Palgrave Handbook Black British dance

Adesola Akinleye (lead editor), Sandie Bourne, Julia Cheng Beverly Glean, Louise Katerega, Hopal Romans

Contributors timeline: 

Abstracts are due by November 1st 2023. Selected authors will be notified by November 25th 2023. Completed chapters will due March 26th 2024. (Autumn 2024 authors would respond to feedback and submit final chapters) . Chapters should be between 5,000 – 7,000 words. 

Contact email:

Call to contribute: 

 The (A) Palgrave Handbook of Black British Dance will be a collection of a diverse array of perspectives, and histories that engage with the notion of Black-ness British-ness and dance. As editors, we acknowledge many dancers born in Britain, living in Britain, and born of British colonies have been overlooked in terms of published material about British Dance. This constitutes a lack of resources and documentation of Black-ness, its presence, impact, and contribution, within British dance history and dance practices. The book aims to offer a starting point for those interested in the topic.

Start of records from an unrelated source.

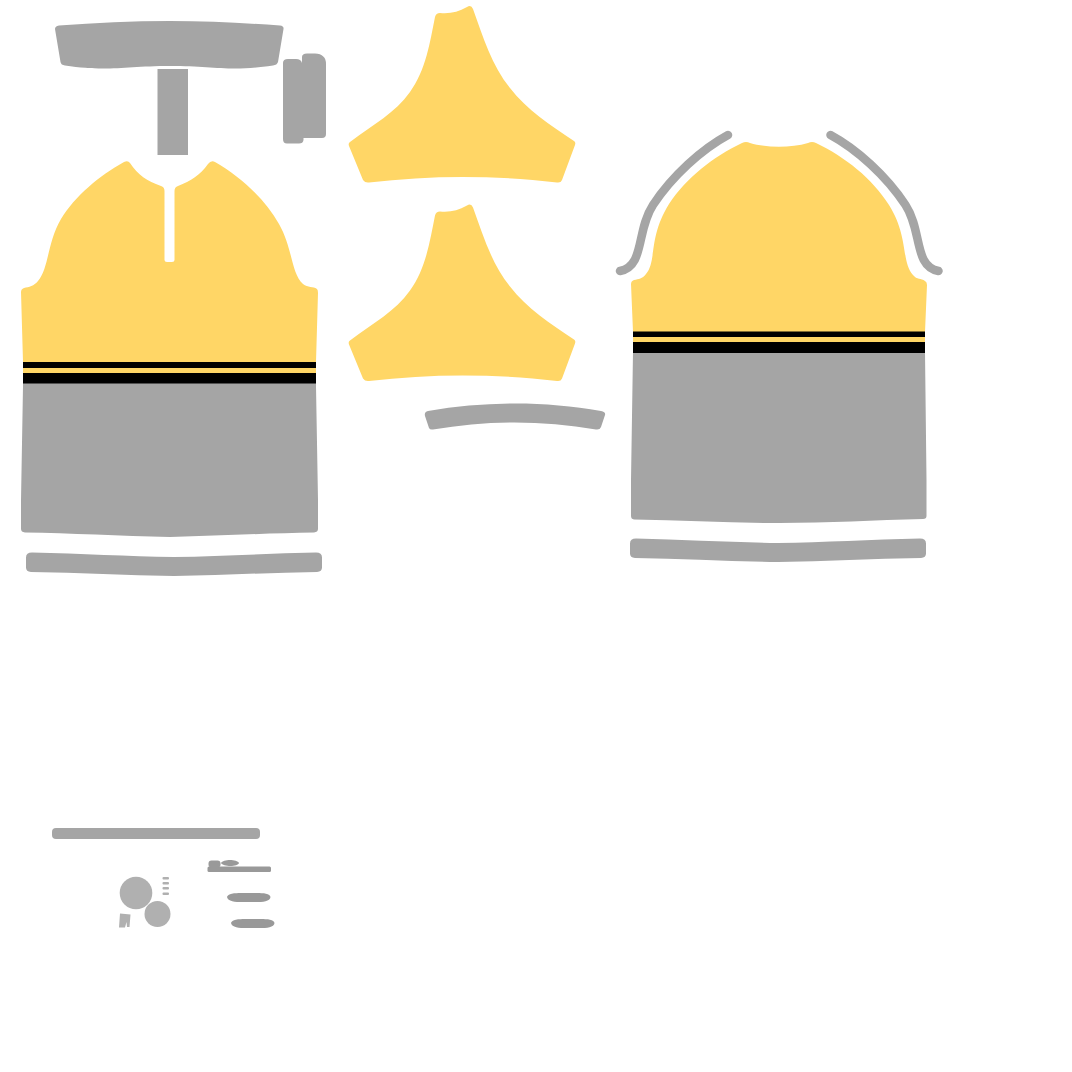
<!DOCTYPE html>
<html lang="en">
<head>
<meta charset="utf-8">
<title>Half-zip shirt pattern pieces</title>
<style>
:root {
  --paper: #ffffff;
  --yellow: #ffd666;
  --grey: #a5a5a5;
  --grey-light: #b0b0b0;
  --grey-dark: #999999;
  --stripe: #000000;
}
html, body { margin: 0; background: var(--paper); overflow: hidden; }
.pattern-sheet { display: block; width: 1072px; height: 1072px; }
.yellow { fill: var(--yellow); }
.grey { fill: var(--grey); }
.grey-light { fill: var(--grey-light); }
.grey-dark { fill: var(--grey-dark); }
.stripe { fill: var(--stripe); }
.binding { fill: none; stroke: var(--grey); stroke-width: 8.5; stroke-linecap: round; stroke-linejoin: round; }
</style>
</head>
<body>
<svg class="pattern-sheet" viewBox="0 0 1072 1072" role="img" aria-label="Flat pattern pieces of a yellow and grey half-zip shirt with black stripes">
  <defs>
    <clipPath id="front-outline">
      <path d="M124 162Q128 160 130 163C138 175 147 181 161 186Q164.500 187 164.500 191V260Q164.500 262 167 262H172Q174.500 262 174.500 260V191Q174.500 187 178 186C191 181 200 175 208 164Q211 160 215 162C241 177 265 199 279 224C293 249 291 273 303 284C308 288 313 286 317 289Q318 290 318 293L316 362V386L318 500V529Q318 532 314 532.500C270 533 220 536 170 537C120 536 70 533 25 532.500Q21 532 21 529V500L23 386V362L21 292Q21 289 24 288C29 287 34 286 38 281C49 268 47 243 61 219C75 196 99 176 124 162Z"/>
    </clipPath>
    <clipPath id="back-outline">
      <path d="M742 143Q746 141 750 143C767 148 791 148 808 143Q812 141 816 143C845 157 872 178 889 205C909 237 901 262 913 275C917 280 921 278 925 281Q927 282 927 285L925 332V352L926.500 480V516Q926.500 519 923 519C875 520 828 523 779 523C730 523 683 520 634 519.500Q631 519 631 516V480L633 352V332L631 284Q631 281 634 280C639 279 642 279 646 274C657 261 648 238 669 204C686 178 713 157 742 143Z"/>
    </clipPath>
    <path id="sleeve" d="M435 17Q436 13 440 13C450 14 458 12 467 7Q471 4 473 9C483 37 492 66 510 88C527 110 550 125 574 141Q576 142 575 145L562 180Q561 183 557 182.500C495 175 430 175 369 182.500Q365 183 363 180L349 146Q348 143 350 142C374 124 395 113 410 92C426 70 430 42 435 17Z"/>
    <path id="hem-band" d="M0 5Q0 0 6 0C55 1 102 4 148 4.500C194 4 241 1 290 0Q296 0 296 5V15Q296 19 291 19.500C243 20 195 23 148 23.500C101 23 53 20 5 19.500Q0 19 0 15Z"/>
    <path id="armhole-binding" class="binding" d="M728 135C702 149 672 176 653 205C636 231 645 266 620 271"/>
  </defs>

  <g id="collar-and-placket">
    <path class="grey" d="M55 29Q55 26 59 25.500C95 23 132 21 170 21C208 21 245 23 280 25.500Q284 26 283.500 29L278 62Q277 65 273 65.500C230 72 215 66 170 66C124 66 108 72 65 65.500Q61 65 60.500 62Z"/>
    <rect class="grey" x="157.500" y="69" width="30.500" height="86"/>
    <path class="grey" d="M283 63Q283 59 288 59H296Q301 59 302 63V57Q302 53.500 307 53.500H315Q326 54 326 64V134Q326 138 322 138H303.500V140Q303 143.500 299 143.500H287Q283 143.500 283 139Z"/>
  </g>

  <g id="front-panel" clip-path="url(#front-outline)">
    <rect class="yellow" x="20" y="155" width="300" height="230"/>
    <rect class="grey" x="20" y="383" width="300" height="156"/>
    <rect class="stripe" x="20" y="362" width="300" height="6"/>
    <rect class="stripe" x="20" y="373" width="300" height="10.500"/>
  </g>
  <use id="front-hem" class="grey" href="#hem-band" x="26" y="552.500"/>

  <g id="sleeves" class="yellow">
    <use href="#sleeve"/>
    <use href="#sleeve" y="198.500"/>
  </g>
  <path id="neck-facing" class="grey" d="M425 416Q424 412 428 411C486 401 545 401 601 411Q606 412 605 415L601 427Q600 430 596 429.500C542 420 487 420 433 429.500Q430 430 429 428Z"/>

  <g id="back-panel" clip-path="url(#back-outline)">
    <rect class="yellow" x="628" y="138" width="302" height="216"/>
    <rect class="grey" x="628" y="352" width="302" height="173"/>
    <rect class="stripe" x="628" y="331.500" width="302" height="5.500"/>
    <rect class="stripe" x="628" y="342" width="302" height="11"/>
  </g>
  <use href="#armhole-binding"/>
  <use href="#armhole-binding" transform="translate(1558.500 0) scale(-1 1)"/>
  <use id="back-hem" class="grey" href="#hem-band" x="630" y="538.500"/>

  <g id="trims">
    <rect class="grey" x="52" y="828" width="208" height="11" rx="4"/>
    <g class="grey-light">
      <circle cx="136" cy="893" r="16.300"/>
      <circle cx="157.500" cy="914" r="13"/>
      <rect x="162.500" y="877" width="6.500" height="2.500" rx="1"/>
      <rect x="162.500" y="882" width="6.500" height="2.500" rx="1"/>
      <rect x="162.500" y="887" width="6.500" height="2.500" rx="1"/>
      <rect x="162.500" y="892.500" width="6.500" height="2.500" rx="1"/>
      <path d="M120 913.500L130.500 914.500L129.500 927H127L126.500 922L125 927.500H119Z"/>
    </g>
    <g class="grey-dark">
      <rect x="207.500" y="866.500" width="63.500" height="5.500" rx="1.500"/>
      <rect x="208.500" y="860.500" width="12" height="7" rx="3"/>
      <path d="M221 863C223 859 237 859 239 863C238 867 223 867 221 863Z"/>
      <path id="small-tab" d="M227 897C228 892 241 893 249 893C257 893 270 892 270.500 897C270 903 257 902 249 902C241 902 228 903 227 897Z"/>
      <use href="#small-tab" x="4" y="26"/>
    </g>
  </g>
</svg>
</body>
</html>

The Introduction will signpost the reader to other sources as well as provide a comprehensive overview of companies, artists, events, and artworks that compose a foundational overview of Black British dance.

As such the book gathers chapters that center Black-ness in the multi-cultural landscape of British dance. The book aims to fill gaps in narratives of dance histories, dance development, and dance innovation from a British perspective. The book engages with Black-ness as a diasporic identity with chapters about artists that have contributed to the landscape of British arts from a range of backgrounds including immigrants from, and the descendants of those from the Caribbean, the continent of Africa, Africa, and Asia, and British artists living aboard. 

Just as Black Britishness offers a wide scope so too does the notion of dance itself. The book will presents chapters from a selected range of dance forms – ballet, contemporary dance, youth dance, participatory dance, jazz, West African forms, Caribbean forms, and Hip Hop. The editors note that for many artists these dance form classifications do not encapsulate their practice. In a sense, these dance categories are part of the apparatus for the invisibilization of Black artists in Britain. However, the book uses an organizing structure that allows the reader to start with these familiar Euro-centric terms and across each of the sections of the book become exposed to how Black artists have negotiated, recreated, and innovated between the terms.  

As a handbook, the goal of the collection is to offer the reader an insight into the vast range of artists and artworks that could sit under the title of Black British dance. Thus given a grounding across some parts of the field the reader is given a starting place for further discovery and inquiry into the notion of Black-ness, British-ness, and dance; as well as the rich history and artworks that notion can umbrella. As such the book aims to bridge gaps between the limited existing literature on the topic of Black dance from a British perspective. 

We also welcome co-authored works, particularly those in partnership with choreographers, practitioners, pedagogues, scholars and other creative interpretations of the theme.

 Sections will include:

  • The Youth Dancing 

  • Dancing African and Caribbean Identities

  • Claiming dance spaces

  • Innovation in the field of dance and speaking to the 20th and 21st Centuries  

  • Ballet while Black

  • Dance and kinship, dancing bonds  (Hip Hop)

  • Dance and building community (Participatory Dance)

Abstracts are due by November 1st, 2023. Selected authors will be notified by November 25th, 2023. Completed chapters will be due March 26th, 2024. (Autumn 2024 authors would respond to feedback and submit final chapters) . Chapters should be between 5,000 – 7,000 words.